2) Antibiotics reduced treatment failure by 46% and improved survival in hospitalized patients. There were no benefits noted in outpatients (2 studies). These results must be interpreted with caution in light of significant heterogeneity amongst compared Abx trials. Only 3 studies examining Abx benefits on AECOPD outcomes have been conducted since 1987, likely reflecting the accepted practice of using Abx for AECOPD.
3) Antibiotics and NIPPV were both found to reduce in-hospital mortality, with moret robust trials in the NIPPV groups. It is hypothesized that the Abx benefits were most realized in those patients with nosocomial infections and intubated patients at risk of venilator-associated pneumonia.

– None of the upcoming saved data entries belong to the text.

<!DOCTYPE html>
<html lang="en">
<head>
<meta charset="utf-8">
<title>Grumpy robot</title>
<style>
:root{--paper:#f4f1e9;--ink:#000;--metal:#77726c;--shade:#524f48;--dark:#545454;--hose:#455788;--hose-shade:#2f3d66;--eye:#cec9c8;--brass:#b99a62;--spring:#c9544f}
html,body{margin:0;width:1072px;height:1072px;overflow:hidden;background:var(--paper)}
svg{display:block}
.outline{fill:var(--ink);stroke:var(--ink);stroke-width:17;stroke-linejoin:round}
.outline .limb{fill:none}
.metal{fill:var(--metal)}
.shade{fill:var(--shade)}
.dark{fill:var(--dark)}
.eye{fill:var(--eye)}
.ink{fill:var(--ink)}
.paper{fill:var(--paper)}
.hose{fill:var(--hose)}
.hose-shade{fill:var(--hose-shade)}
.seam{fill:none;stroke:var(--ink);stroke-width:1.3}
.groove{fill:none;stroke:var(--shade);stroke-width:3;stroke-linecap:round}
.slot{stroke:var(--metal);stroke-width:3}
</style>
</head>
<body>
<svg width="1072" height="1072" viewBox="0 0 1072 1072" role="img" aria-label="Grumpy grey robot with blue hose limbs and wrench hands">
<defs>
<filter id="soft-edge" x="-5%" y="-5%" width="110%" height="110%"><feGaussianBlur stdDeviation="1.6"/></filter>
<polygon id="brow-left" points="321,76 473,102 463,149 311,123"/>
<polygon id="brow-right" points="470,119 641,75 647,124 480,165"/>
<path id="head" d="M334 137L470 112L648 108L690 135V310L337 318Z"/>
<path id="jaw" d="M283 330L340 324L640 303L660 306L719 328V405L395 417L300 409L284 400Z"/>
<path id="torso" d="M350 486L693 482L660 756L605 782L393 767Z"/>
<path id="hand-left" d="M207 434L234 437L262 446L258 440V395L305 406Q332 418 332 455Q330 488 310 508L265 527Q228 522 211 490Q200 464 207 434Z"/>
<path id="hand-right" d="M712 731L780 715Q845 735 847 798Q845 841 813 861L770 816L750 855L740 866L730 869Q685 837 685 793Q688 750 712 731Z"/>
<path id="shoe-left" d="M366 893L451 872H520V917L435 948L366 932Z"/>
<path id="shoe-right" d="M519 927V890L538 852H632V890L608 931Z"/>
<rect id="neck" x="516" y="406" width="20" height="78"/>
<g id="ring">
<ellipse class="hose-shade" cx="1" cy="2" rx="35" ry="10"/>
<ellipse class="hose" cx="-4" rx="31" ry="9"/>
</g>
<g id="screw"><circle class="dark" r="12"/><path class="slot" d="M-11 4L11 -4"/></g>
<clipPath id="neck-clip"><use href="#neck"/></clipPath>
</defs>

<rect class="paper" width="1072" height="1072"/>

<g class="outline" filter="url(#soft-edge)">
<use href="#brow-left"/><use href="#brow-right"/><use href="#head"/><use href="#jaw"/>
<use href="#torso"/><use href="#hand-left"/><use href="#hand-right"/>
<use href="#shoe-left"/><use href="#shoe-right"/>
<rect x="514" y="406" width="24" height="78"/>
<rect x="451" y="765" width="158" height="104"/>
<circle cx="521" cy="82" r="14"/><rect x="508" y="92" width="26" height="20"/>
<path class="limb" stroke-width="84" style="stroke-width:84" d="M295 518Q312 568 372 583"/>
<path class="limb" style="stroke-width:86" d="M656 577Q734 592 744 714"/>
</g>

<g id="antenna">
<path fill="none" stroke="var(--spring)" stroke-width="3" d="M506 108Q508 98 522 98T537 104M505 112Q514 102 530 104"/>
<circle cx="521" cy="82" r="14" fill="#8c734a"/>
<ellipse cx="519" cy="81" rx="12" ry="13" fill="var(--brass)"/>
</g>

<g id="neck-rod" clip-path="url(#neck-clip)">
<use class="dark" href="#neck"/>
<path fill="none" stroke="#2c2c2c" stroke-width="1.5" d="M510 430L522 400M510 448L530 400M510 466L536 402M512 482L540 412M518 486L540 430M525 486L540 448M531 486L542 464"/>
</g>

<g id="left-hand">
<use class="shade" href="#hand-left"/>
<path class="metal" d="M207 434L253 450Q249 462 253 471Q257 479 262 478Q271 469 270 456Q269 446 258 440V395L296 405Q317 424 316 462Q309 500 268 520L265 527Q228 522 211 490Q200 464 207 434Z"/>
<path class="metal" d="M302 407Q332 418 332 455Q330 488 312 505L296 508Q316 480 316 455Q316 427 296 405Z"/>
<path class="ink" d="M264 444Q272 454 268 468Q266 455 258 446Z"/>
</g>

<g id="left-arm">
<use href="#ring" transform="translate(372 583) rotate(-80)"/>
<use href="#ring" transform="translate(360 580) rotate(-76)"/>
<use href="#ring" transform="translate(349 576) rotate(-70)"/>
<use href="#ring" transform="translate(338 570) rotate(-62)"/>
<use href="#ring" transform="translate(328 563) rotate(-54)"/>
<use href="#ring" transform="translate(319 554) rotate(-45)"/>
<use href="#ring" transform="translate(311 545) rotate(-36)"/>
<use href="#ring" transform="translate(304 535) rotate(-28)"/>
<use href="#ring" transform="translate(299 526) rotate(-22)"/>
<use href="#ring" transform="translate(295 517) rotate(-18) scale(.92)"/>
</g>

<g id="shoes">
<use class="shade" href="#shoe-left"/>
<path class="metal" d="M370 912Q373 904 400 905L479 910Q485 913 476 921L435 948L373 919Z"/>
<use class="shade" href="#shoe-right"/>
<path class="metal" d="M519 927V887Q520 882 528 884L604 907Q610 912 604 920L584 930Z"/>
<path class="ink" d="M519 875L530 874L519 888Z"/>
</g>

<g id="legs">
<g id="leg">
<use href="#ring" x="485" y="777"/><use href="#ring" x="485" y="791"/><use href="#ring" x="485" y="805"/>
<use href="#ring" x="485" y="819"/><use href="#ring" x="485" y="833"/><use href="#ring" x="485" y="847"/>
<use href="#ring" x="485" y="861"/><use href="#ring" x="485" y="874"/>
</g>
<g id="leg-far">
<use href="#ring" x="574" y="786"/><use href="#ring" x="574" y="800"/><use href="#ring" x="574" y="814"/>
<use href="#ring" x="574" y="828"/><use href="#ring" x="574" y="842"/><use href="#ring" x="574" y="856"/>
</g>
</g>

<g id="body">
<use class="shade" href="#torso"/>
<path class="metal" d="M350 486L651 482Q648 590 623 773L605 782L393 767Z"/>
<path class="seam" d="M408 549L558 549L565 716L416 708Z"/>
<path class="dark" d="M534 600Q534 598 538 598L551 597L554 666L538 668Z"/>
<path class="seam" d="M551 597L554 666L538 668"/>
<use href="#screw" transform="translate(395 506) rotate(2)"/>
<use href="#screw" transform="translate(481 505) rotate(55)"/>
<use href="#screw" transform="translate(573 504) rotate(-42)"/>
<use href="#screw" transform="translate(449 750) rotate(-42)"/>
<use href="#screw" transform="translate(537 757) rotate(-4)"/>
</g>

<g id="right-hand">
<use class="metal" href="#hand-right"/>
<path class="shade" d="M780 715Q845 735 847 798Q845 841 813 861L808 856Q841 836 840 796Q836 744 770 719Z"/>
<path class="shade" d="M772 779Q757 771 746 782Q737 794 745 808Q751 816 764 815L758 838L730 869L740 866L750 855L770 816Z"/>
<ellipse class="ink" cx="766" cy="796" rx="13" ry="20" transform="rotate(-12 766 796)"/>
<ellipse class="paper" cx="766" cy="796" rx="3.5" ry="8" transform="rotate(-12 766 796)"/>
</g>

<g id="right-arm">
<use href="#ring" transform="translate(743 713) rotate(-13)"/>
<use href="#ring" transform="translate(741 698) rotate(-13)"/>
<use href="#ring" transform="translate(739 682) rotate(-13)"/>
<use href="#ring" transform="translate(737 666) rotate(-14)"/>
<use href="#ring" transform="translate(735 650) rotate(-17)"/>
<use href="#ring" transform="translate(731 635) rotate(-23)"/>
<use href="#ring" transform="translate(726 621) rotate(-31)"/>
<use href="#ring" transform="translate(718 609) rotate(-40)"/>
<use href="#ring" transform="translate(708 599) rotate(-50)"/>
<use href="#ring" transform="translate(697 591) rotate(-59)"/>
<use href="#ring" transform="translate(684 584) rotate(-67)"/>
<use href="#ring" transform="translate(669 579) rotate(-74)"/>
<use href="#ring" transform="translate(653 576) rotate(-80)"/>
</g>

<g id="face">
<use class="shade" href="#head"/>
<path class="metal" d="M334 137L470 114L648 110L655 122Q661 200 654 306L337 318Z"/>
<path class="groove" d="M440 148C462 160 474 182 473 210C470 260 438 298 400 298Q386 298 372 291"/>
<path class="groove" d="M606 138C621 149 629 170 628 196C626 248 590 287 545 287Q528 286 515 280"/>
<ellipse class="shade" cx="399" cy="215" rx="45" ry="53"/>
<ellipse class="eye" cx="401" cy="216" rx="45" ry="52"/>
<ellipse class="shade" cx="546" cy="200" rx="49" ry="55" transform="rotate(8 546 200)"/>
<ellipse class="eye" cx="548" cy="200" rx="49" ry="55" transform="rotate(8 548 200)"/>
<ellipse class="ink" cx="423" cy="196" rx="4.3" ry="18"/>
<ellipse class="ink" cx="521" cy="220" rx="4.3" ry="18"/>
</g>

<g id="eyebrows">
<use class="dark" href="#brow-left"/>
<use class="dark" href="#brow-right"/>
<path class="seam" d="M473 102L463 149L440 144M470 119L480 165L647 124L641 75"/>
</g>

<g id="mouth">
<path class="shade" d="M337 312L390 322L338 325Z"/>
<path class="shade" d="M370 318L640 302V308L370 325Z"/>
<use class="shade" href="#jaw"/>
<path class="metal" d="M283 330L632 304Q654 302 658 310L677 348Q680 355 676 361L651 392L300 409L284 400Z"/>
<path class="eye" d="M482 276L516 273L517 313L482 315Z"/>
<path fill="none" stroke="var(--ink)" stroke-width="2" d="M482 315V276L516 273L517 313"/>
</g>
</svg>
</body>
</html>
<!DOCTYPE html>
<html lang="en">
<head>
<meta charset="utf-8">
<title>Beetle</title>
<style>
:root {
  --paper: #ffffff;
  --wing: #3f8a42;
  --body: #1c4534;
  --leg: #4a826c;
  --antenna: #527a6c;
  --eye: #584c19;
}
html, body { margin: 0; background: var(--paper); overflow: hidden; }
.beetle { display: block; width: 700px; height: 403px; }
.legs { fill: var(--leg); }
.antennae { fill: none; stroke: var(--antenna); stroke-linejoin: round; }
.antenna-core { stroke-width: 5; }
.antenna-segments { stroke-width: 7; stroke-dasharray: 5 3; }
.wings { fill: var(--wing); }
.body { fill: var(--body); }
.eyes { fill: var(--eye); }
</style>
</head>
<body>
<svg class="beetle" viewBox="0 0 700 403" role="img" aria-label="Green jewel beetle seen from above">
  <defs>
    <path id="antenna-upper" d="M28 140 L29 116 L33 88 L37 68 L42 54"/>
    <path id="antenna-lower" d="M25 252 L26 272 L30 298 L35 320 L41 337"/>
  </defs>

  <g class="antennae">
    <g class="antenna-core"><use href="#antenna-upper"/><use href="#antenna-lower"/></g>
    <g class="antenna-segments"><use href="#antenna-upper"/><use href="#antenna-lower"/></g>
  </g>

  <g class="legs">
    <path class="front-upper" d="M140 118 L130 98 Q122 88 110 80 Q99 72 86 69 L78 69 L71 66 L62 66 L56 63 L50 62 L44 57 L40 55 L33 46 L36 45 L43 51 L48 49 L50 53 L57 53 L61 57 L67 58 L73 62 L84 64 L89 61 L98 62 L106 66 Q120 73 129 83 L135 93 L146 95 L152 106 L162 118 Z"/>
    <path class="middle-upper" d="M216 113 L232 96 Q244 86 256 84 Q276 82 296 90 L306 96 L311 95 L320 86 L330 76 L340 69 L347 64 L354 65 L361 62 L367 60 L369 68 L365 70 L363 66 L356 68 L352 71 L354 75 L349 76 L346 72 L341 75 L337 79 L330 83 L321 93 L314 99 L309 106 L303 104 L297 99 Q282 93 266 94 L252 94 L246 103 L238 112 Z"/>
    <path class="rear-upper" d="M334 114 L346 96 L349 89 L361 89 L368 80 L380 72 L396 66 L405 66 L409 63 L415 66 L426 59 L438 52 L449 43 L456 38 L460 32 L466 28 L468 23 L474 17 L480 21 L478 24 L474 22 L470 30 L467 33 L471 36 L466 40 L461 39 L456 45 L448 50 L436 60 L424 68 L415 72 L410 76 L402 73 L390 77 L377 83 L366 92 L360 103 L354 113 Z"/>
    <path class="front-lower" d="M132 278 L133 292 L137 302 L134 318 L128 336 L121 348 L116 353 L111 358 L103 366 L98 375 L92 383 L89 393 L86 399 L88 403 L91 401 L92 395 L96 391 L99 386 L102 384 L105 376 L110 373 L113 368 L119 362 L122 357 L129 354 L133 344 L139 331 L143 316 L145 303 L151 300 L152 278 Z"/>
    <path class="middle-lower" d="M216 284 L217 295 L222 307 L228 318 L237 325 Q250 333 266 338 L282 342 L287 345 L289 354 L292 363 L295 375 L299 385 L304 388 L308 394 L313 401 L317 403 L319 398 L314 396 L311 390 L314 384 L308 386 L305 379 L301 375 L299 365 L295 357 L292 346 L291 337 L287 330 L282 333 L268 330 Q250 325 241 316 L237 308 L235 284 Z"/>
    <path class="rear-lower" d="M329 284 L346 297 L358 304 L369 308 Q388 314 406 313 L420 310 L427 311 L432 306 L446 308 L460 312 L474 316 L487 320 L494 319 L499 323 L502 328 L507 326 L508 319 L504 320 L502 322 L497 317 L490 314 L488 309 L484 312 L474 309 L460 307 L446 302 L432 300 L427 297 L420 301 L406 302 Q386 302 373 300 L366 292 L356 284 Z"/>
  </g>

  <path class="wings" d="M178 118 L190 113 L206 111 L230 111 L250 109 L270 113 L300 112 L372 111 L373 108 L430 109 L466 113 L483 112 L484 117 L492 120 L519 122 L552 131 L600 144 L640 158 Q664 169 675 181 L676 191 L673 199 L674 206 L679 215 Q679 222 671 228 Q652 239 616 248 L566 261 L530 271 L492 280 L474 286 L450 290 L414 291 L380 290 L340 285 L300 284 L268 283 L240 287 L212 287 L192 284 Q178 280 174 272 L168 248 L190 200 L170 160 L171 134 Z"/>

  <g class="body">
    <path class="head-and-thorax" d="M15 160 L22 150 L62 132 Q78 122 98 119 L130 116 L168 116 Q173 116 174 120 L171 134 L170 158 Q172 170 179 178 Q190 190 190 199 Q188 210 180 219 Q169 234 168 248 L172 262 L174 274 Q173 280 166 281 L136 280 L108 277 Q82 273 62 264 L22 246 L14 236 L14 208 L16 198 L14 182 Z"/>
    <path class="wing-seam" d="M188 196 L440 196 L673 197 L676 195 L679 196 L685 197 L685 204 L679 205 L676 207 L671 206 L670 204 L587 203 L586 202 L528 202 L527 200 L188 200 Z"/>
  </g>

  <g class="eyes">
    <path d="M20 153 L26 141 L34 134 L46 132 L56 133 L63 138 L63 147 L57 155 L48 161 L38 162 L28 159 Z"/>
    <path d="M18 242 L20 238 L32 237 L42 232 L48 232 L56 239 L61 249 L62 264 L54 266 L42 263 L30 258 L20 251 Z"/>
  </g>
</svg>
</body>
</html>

4) NIPPV significantly reduced intubation and hospital LOS, as well as in-hospital mortality. Greater benefits to reduce intubation were noted with lower initial pH measures (reflecting more severe respiratory acidosis). This finding is in keeping with GOLD recommendations to apply NIPPV to AECOPD patients with pH <7.35.
While there may be other indications for the use of NIPPV for AECOPD, they extend beyond the conclusions supported by this article.
Based on your assessment of this patient having a severe AECOPD presentation needing admission, you decide to treat this patient with systemic steroids, antibiotics (based on local practices), and NIPPV. The patient steadily improves in the ED, and is transferred to an inpatient ward…
In a disease with increasing incidence and high burden of hospitalization (avg. cost $660/day), admission to ICU (25%) and in-hospital mortality (10%), it is important to identify those interventions that will reduce important patient and system outcomes (treatment failure, hospital LOS, intubation rates, mortality). This study identifies interventions that will reduce a number of these negative outcomes in hospitalized patients.
Although systemic steroids and antibiotics seem to still be the standard of care, it is not as clear from this study which patients can benefit from various interventions in the ambulatory setting,
Suneel Upadhye, MD, MSc, is an Assistant Clinical Professor/Undergraduate Coordinator, Division of Emergency Medicine, McMaster University